▶ _Work task_: Sort through the entries below and pull out lines containing the word "white".

· · · ·

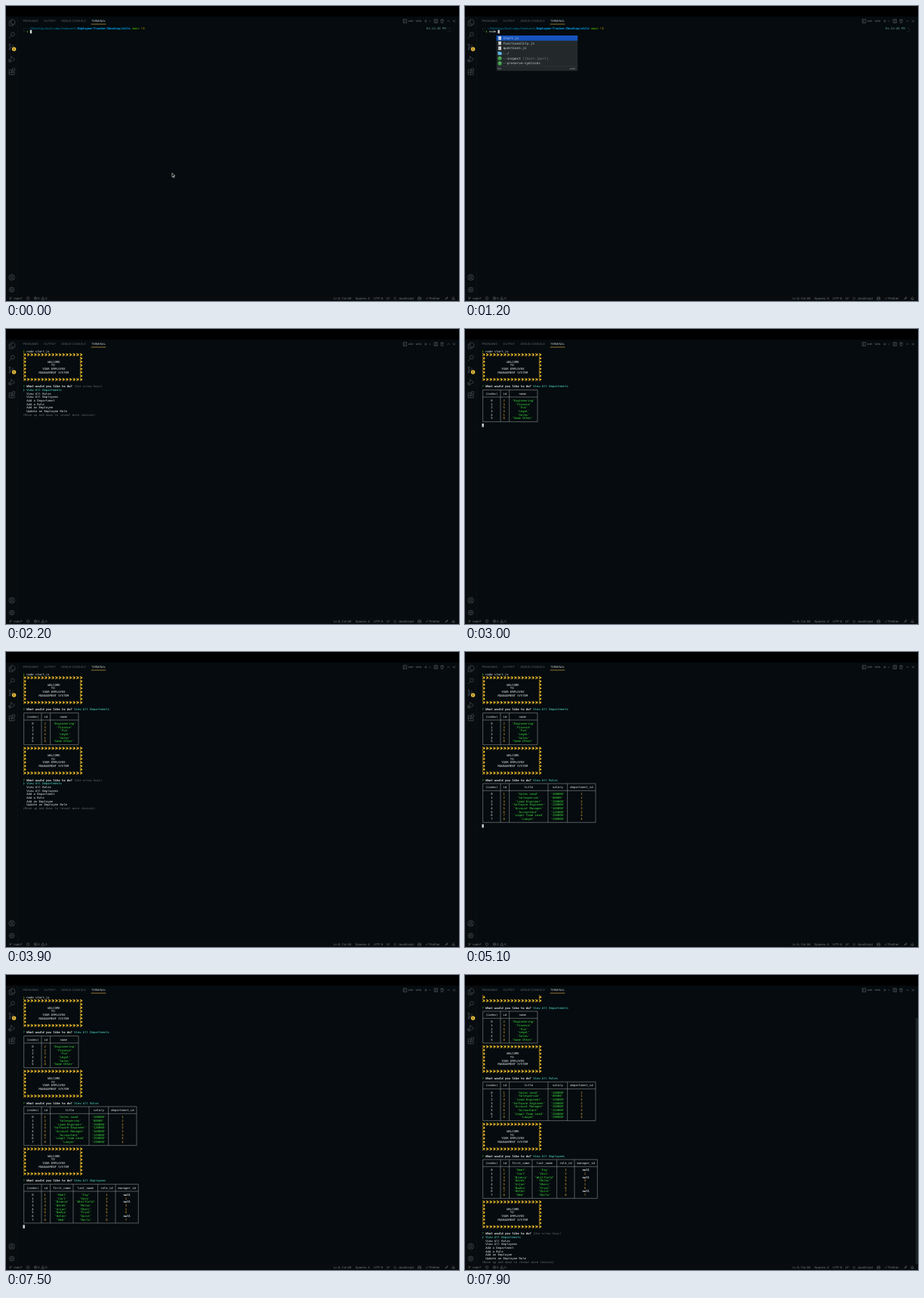
Animation, 600 px wide and 390 px high, one loop 8000 ms. Source, as an HTML page with a canvas:

```html
<!DOCTYPE html>
<html lang="en">
<head>
<meta charset="utf-8">
<title>Employee management terminal</title>
<style>
  html, body { margin: 0; width: 100%; height: 100%; overflow: hidden; background: #000; }
  canvas { display: block; width: 600px; height: 390px; }
</style>
</head>
<body>
<canvas id="stage"></canvas>
<script>
const LOOP = 8000;
const COL = 7 / 3, ROW = 14 / 3, LEFT = 22.5, TOP = 29.3;
const MONO = '"DejaVu Sans Mono", monospace', SANS = 'Inter, sans-serif';
const C = {
  white: '#e4e6e6', dim: '#666b6c', faint: '#394145', cyan: '#55dfcf', green: '#3fdc3f',
  amber: '#eda93a', star: '#f3c02c', border: '#a4a8a8', icon: '#4a5157', label: '#737a7f', bg: '#050b0e'
};

const canvas = document.getElementById('stage');
const dpr = window.devicePixelRatio || 1;
canvas.width = 600 * dpr;
canvas.height = 390 * dpr;
const ctx = canvas.getContext('2d');

// ---------- drawing helpers ----------
function text(str, x, y, color, size, font = SANS, weight = 'normal') {
  ctx.save();
  ctx.translate(x, y + size * 0.36);
  ctx.scale(size / 100, size / 100);
  ctx.textRendering = 'geometricPrecision';
  ctx.font = `${weight} 100px ${font}`;
  ctx.fillStyle = color;
  ctx.fillText(str, 0, 0);
  ctx.restore();
}
function rect(x, y, w, h, color) {
  ctx.fillStyle = color;
  ctx.fillRect(x, y, w, h);
}
function disc(x, y, r, color) {
  ctx.fillStyle = color;
  ctx.beginPath();
  ctx.arc(x, y, r, 0, 7);
  ctx.fill();
}
function stroke(path, color, x = 0, y = 0, width = 0.6) {
  ctx.save();
  ctx.translate(x, y);
  ctx.strokeStyle = color;
  ctx.lineWidth = width;
  ctx.stroke(new Path2D(path));
  ctx.restore();
}
const circle = r => `M${r} 0A${r} ${r} 0 1 1 ${-r} 0A${r} ${r} 0 1 1 ${r} 0`;
const colX = col => LEFT + col * COL;
const rowY = row => TOP + row * ROW;
function cell(str, col, row, color = C.white, bold = false) {
  text(str, colX(col), rowY(row), color, COL / 0.602, MONO, bold ? 'bold' : 'normal');
}
function block(col, row) {
  rect(colX(col), rowY(row) - 2.3, COL, 4.6, '#d4d8d8');
}

// ---------- editor chrome ----------
const ICONS = [
  [7.8, 22, 'M-1-4H2L4-2V2H-1ZM-1-2H-3.5V4H1.5V2'],
  [7.8, 38.3, 'M3.5-1A2.4 2.4 0 1 1-1.3-1A2.4 2.4 0 1 1 3.5-1M-.6.8L-3.6 4'],
  [7, 54, 'M-2-2V2M-2-4A1 1 0 1 1-2-2A1 1 0 1 1-2-4M-2 2A1 1 0 1 1-2 4A1 1 0 1 1-2 2M2-3V-1Q2 1-2 1'],
  [7.6, 70.5, 'M-1-4L4 0L0 2.6M-1-4V0M-1 2A1.5 1.5 0 1 1-4 2A1.5 1.5 0 1 1-1 2M-4 0L-1 4'],
  [7.6, 86.8, 'M-3.5-2.5H0V4H-3.5ZM-3.5.8H3.5V4H0M1-4H4V-1H1Z'],
  [7.6, 358.8, circle(3.8) + 'M1.4-.8A1.4 1.4 0 1 1-1.4-.8A1.4 1.4 0 1 1 1.4-.8M-2.6 2.6Q0-.4 2.6 2.6'],
  [7.6, 375, circle(2.8) + circle(1) + 'M0-4V-3M0 3V4M-4 0H-3M3 0H4M-3-3L-2-2M2 2L3 3M-3 3L-2 2M2-2L3-3']
];
const TABS = [['PROBLEMS', 22.5], ['OUTPUT', 50.3], ['DEBUG CONSOLE', 73.5]];
const STATUS = [
  ['main*', 10.3], ['0', 42], ['0', 52], ['Ln 6, Col 46', 434], ['Spaces: 4', 462.5], ['UTF-8', 487],
  ['LF', 504], ['{}', 513.6], ['JavaScript', 519.6], ['Prettier', 560.5]
];
const SMALL_ICONS = [
  [528.5, 20, 'M-2.3-2.3H2.3V2.3H-2.3ZM-1.3-1L0 0L-1.3 1'],
  [556, 20, 'M-1.6 0H1.6M0-1.6V1.6'],
  [561.5, 20, 'M-1-.5L0 .5L1-.5'],
  [569.3, 20, 'M-2.2-2.2H2.2V2.2H-2.2ZM0-2.2V2.2'],
  [577.6, 20, 'M-2-1.6H2M-1.5-1.6L-1.2 2.2H1.2L1.5-1.6M-.6-2.3H.6'],
  [586, 20, 'M-1.5.8L0-.8L1.5.8'],
  [593.5, 20, 'M-1.4-1.4L1.4 1.4M-1.4 1.4L1.4-1.4'],
  [6.3, 386.4, 'M-1-1.8V2M1-1.6V-.8Q1 .4-1 .6'],
  [29, 386.4, circle(1.7)],
  [39, 386.4, circle(1.7) + 'M-.7-.7L.7.7M-.7.7L.7-.7'],
  [48.8, 386.4, 'M0-1.8L2 1.7H-2Z'],
  [547.7, 386.4, 'M-2 0Q-2-1.8 0-1.8Q2-1.8 2 0V1.7H-2ZM-2 0H2'],
  [557.6, 386.4, 'M-1.4 0L-.4 1.2L1.5-1.4'],
  [583, 386.4, 'M-1.6 1.8L0 0L1.6-1.8V.4H-1'],
  [592.5, 386.4, 'M-1.8 1.2H1.8L1.2.2V-.6Q0-2.8-1.2-.6V.2ZM-.5 1.9H.5']
];

function drawChrome() {
  rect(0, 0, 600, 390, C.bg);
  rect(0, 0, 600, 14, '#000');
  rect(0, 14, 15.5, 368, '#080c0f');
  rect(15.2, 14, 0.5, 368, '#10171b');
  rect(0, 382, 600, 8, '#080c0f');
  for (const [x, y, path] of ICONS) stroke(path, C.icon, x, y, 0.7);
  disc(10.6, 57, 2.7, '#e2b93c');
  rect(10.3, 55.6, 0.7, 2.8, '#4b3c10');
  for (const [label, x] of TABS) text(label, x, 20, '#62686c', 3.75);
  text('TERMINAL', 113, 20, '#c9cccd', 3.75);
  rect(112.7, 23.6, 19.6, 0.8, '#b3903d');
  text('zsh - utils', 532.8, 20, C.label, 3.8);
  for (const [label, x] of STATUS) text(label, x, 386.5, C.label, 4.1);
  for (const [x, y, path] of SMALL_ICONS) stroke(path, C.label, x, y, 0.5);
}

// ---------- terminal pieces ----------
function sparkle(col, row) {
  const x = colX(col), y = rowY(row);
  ctx.save();
  ctx.translate(x + 2.7, y);
  ctx.fillStyle = C.star;
  ctx.fill(new Path2D('M0-2Q.3-.3 1.8 0Q.3.3 0 2Q-.3.3-1.8 0Q-.3-.3 0-2'));
  ctx.restore();
  disc(x + 1.2, y - 1.4, 0.6, C.star);
  disc(x + 1.2, y + 1.4, 0.6, C.star);
}
function banner(row) {
  for (let col = 0; col <= 32; col += 2) {
    sparkle(col, row);
    sparkle(col, row + 7);
  }
  for (let i = 1; i < 7; i++) {
    sparkle(0, row + i);
    sparkle(32, row + i);
  }
  cell('WELCOME', 14, row + 2);
  cell('TO', 16, row + 3);
  cell('YOUR EMPLOYEE', 11, row + 4);
  cell('MANAGEMENT SYSTEM', 9, row + 5);
}

const CHOICES = ['View All Departments', 'View All Roles', 'View All Employees', 'Add a Department',
  'Add a Role', 'Add an Employee', 'Update an Employee Role'];

function question(row, tail, color) {
  cell('?', 0, row, C.green);
  cell('What would you like to do?', 2, row, C.white, true);
  cell(tail, 29, row, color);
}
function menu(row, selected, hint) {
  question(row, hint ? '(Use arrow keys)' : '', C.dim);
  CHOICES.forEach((choice, i) => {
    const active = i === selected;
    if (active) cell('❯', 0, row + 1 + i, C.cyan);
    cell(choice, 2, row + 1 + i, active ? C.cyan : C.white);
  });
  cell('(Move up and down to reveal more choices)', 0, row + 8, C.dim);
}

const show = v => typeof v === 'string' ? `'${v}'` : String(v);
const tint = v => typeof v === 'string' ? C.green : v === null ? C.white : C.amber;

function table(row, { head, rows }) {
  const widths = head.map((h, i) => 2 + Math.max(h.length, ...rows.map(r => show(r[i]).length)));
  const edges = [0];
  widths.forEach((w, i) => edges.push(edges[i] + w + 1));
  const put = (str, i, r, color, bold) =>
    cell(str, edges[i] + 1 + Math.floor((widths[i] - str.length) / 2), r, color, bold);

  const mid = col => colX(col + 0.5);
  const last = row + rows.length + 3;
  let path = '';
  for (const r of [row, row + 2, last]) path += `M${mid(0)} ${rowY(r)}H${mid(edges.at(-1))}`;
  for (const e of edges) path += `M${mid(e)} ${rowY(row)}V${rowY(last)}`;
  stroke(path, C.border, 0, 0, 0.5);

  head.forEach((h, i) => put(h, i, row + 1, C.white));
  rows.forEach((values, n) => values.forEach((v, i) =>
    put(show(v), i, row + 3 + n, i ? tint(v) : C.white, v === null)));
}
const numbered = (head, rows) => ({ head: ['(index)', ...head], rows: rows.map((r, i) => [i, ...r]) });

const DEPARTMENTS = numbered(['id', 'name'], [
  [2, 'Engineering'], [3, 'Finance'], [5, 'Fun'], [4, 'Legal'], [1, 'Sales'], [8, 'Some Other']
]);
const ROLES = numbered(['id', 'title', 'salary', 'department_id'], [
  [1, 'Sales Lead', '100000', 1], [2, 'Salesperson', '80000', 1],
  [3, 'Lead Engineer', '150000', 2], [4, 'Software Engineer', '120000', 2],
  [5, 'Account Manager', '160000', 3], [6, 'Accountant', '125000', 3],
  [7, 'Legal Team Lead', '250000', 4], [8, 'Lawyer', '190000', 4]
]);
const EMPLOYEES = numbered(['id', 'first_name', 'last_name', 'role_id', 'manager_id'], [
  [1, 'Noel', 'Fay', 1, null], [2, 'Carl', 'Voss', 2, 1],
  [3, 'Bianca', 'Whitfield', 3, null], [4, 'Derek', 'Molas', 4, 3],
  [5, 'Arjan', 'Dheri', 5, 1], [6, 'Nadia', 'Frost', 6, 5],
  [7, 'Helen', 'Quist', 7, null], [8, 'Ned', 'Harlo', 8, 7]
]);

// ---------- shell prompt and completion popup ----------
const KEY_TIMES = [500, 600, 700, 800, 1000];

function prompt(t) {
  const typed = t >= 1300 ? 'node start.js' : 'node '.slice(0, KEY_TIMES.filter(k => t >= k).length);
  cell('╭─', 0, 0, C.faint);
  cell('~/Desktop/bootcamp/homework/', 3, 0, '#0087af');
  cell('Employee-Tracker/Develop/utils', 31, 0, '#00afff', true);
  cell('main', 62, 0, '#5fd700');
  cell('!3', 67, 0, '#d7af00');
  cell('01:12:48 PM', 229, 0, '#5fa38b');
  cell('─╮', 241, 0, C.faint);
  cell('╰─', 0, 1, C.faint);
  cell('❯', 2, 1, '#5fd700');
  cell(typed, 4, 1);
  cell('─╯', 241, 1, C.faint);
  block(4 + typed.length, 1);
}

function popup() {
  const size = 4.32, pitch = 6.65;
  rect(41.7, 39, 107.5, 46.8, '#23292b');
  rect(41.7, 39, 107.5, 6.8, '#1553bd');
  ['start.js', 'functionality.js', 'questions.js', '../', '--inspect', '--preserve-symlinks'].forEach((name, i) => {
    const y = 42.5 + i * pitch;
    text(name, 50.5, y, '#d2d5d5', size, MONO);
    if (i < 3) {
      rect(44.3, y - 2.3, 3.6, 4.6, '#e3e5e5');
      rect(45, y - 0.6, 2.2, 0.4, '#8a9092');
      rect(45, y + 0.6, 2.2, 0.4, '#8a9092');
    } else if (i === 3) {
      rect(43.6, y - 2.2, 2.2, 1, '#4fa9dd');
      rect(43.6, y - 1.6, 5, 3.8, '#62bcec');
    } else {
      disc(46.1, y, 2.7, '#3d9a46');
      text('?', 45.1, y, '#d8f0d8', 3.6, MONO);
    }
  });
  text('[[host:]port]', 76.5, 42.5 + 4 * pitch, '#7d8385', size, MONO);
  rect(41.7, 79, 107.5, 0.4, '#363d40');
  text('file', 43.3, 82.5, '#a5aaab', 3.4);
  text('cmd', 138.5, 82.5, '#a5aaab', 3.4);
}

function pointer() {
  ctx.save();
  ctx.translate(220, 220.8);
  const arrow = new Path2D('M0 0V5.4L1.3 4.2L2.2 6.2L3.1 5.8L2.2 3.9H4Z');
  ctx.fillStyle = '#000';
  ctx.fill(arrow);
  ctx.restore();
  stroke('M0 0V5.4L1.3 4.2L2.2 6.2L3.1 5.8L2.2 3.9H4Z', '#eee', 220, 220.8, 0.6);
}

// ---------- session: each step shows a menu, then its answer and table ----------
const STEPS = [
  { row: 1, open: 1900, moves: [], enter: 2500, result: 2700, data: DEPARTMENTS },
  { row: 21, open: 3900, moves: [4200], enter: 4500, result: 4500, data: ROLES },
  { row: 43, open: 5600, moves: [5900, 6500], enter: 6700, result: 6700, data: EMPLOYEES },
  { row: 65, open: 7800, moves: [], enter: Infinity }
];

function session(t) {
  cell('❯', 0, 0, '#5fd700');
  cell('node start.js', 2, 0);
  let cursorRow = 1;
  for (const step of STEPS) {
    if (t < step.open) break;
    const ask = step.row + 9;
    const selected = step.moves.filter(m => t >= m).length;
    banner(step.row);
    if (t < step.enter) {
      menu(ask, selected, selected === 0);
      return;
    }
    question(ask, CHOICES[selected], C.cyan);
    cursorRow = ask + 1;
    if (t >= step.result) {
      table(ask + 1, step.data);
      cursorRow += step.data.rows.length + 4;
    }
  }
  block(0, cursorRow);
}

function draw(t) {
  ctx.setTransform(dpr, 0, 0, dpr, 0, 0);
  drawChrome();
  if (t < 1700) {
    prompt(t);
    if (t >= 1100 && t < 1300) popup();
    if (t < 500) pointer();
    return;
  }
  const scrolled = t >= STEPS[3].open;
  ctx.save();
  ctx.beginPath();
  ctx.rect(16, 26.5, 584, 355.5);
  ctx.clip();
  if (scrolled) ctx.translate(0, -7 * ROW);
  session(t);
  ctx.restore();
  if (scrolled) rect(596.8, 57, 3.2, 325, '#1b2225');
}

function tick() {
  draw(performance.now() % LOOP);
  requestAnimationFrame(tick);
}
tick();
</script>
</body>
</html>
```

· · · ·

▶ _Task answer_:
  white: '#e4e6e6', dim: '#666b6c', faint: '#394145', cyan: '#55dfcf', green: '#3fdc3f',
function cell(str, col, row, color = C.white, bold = false) {
  cell('What would you like to do?', 2, row, C.white, true);
    cell(choice, 2, row + 1 + i, active ? C.cyan : C.white);
const tint = v => typeof v === 'string' ? C.green : v === null ? C.white : C.amber;
  head.forEach((h, i) => put(h, i, row + 1, C.white));
    put(show(v), i, row + 3 + n, i ? tint(v) : C.white, v === null)));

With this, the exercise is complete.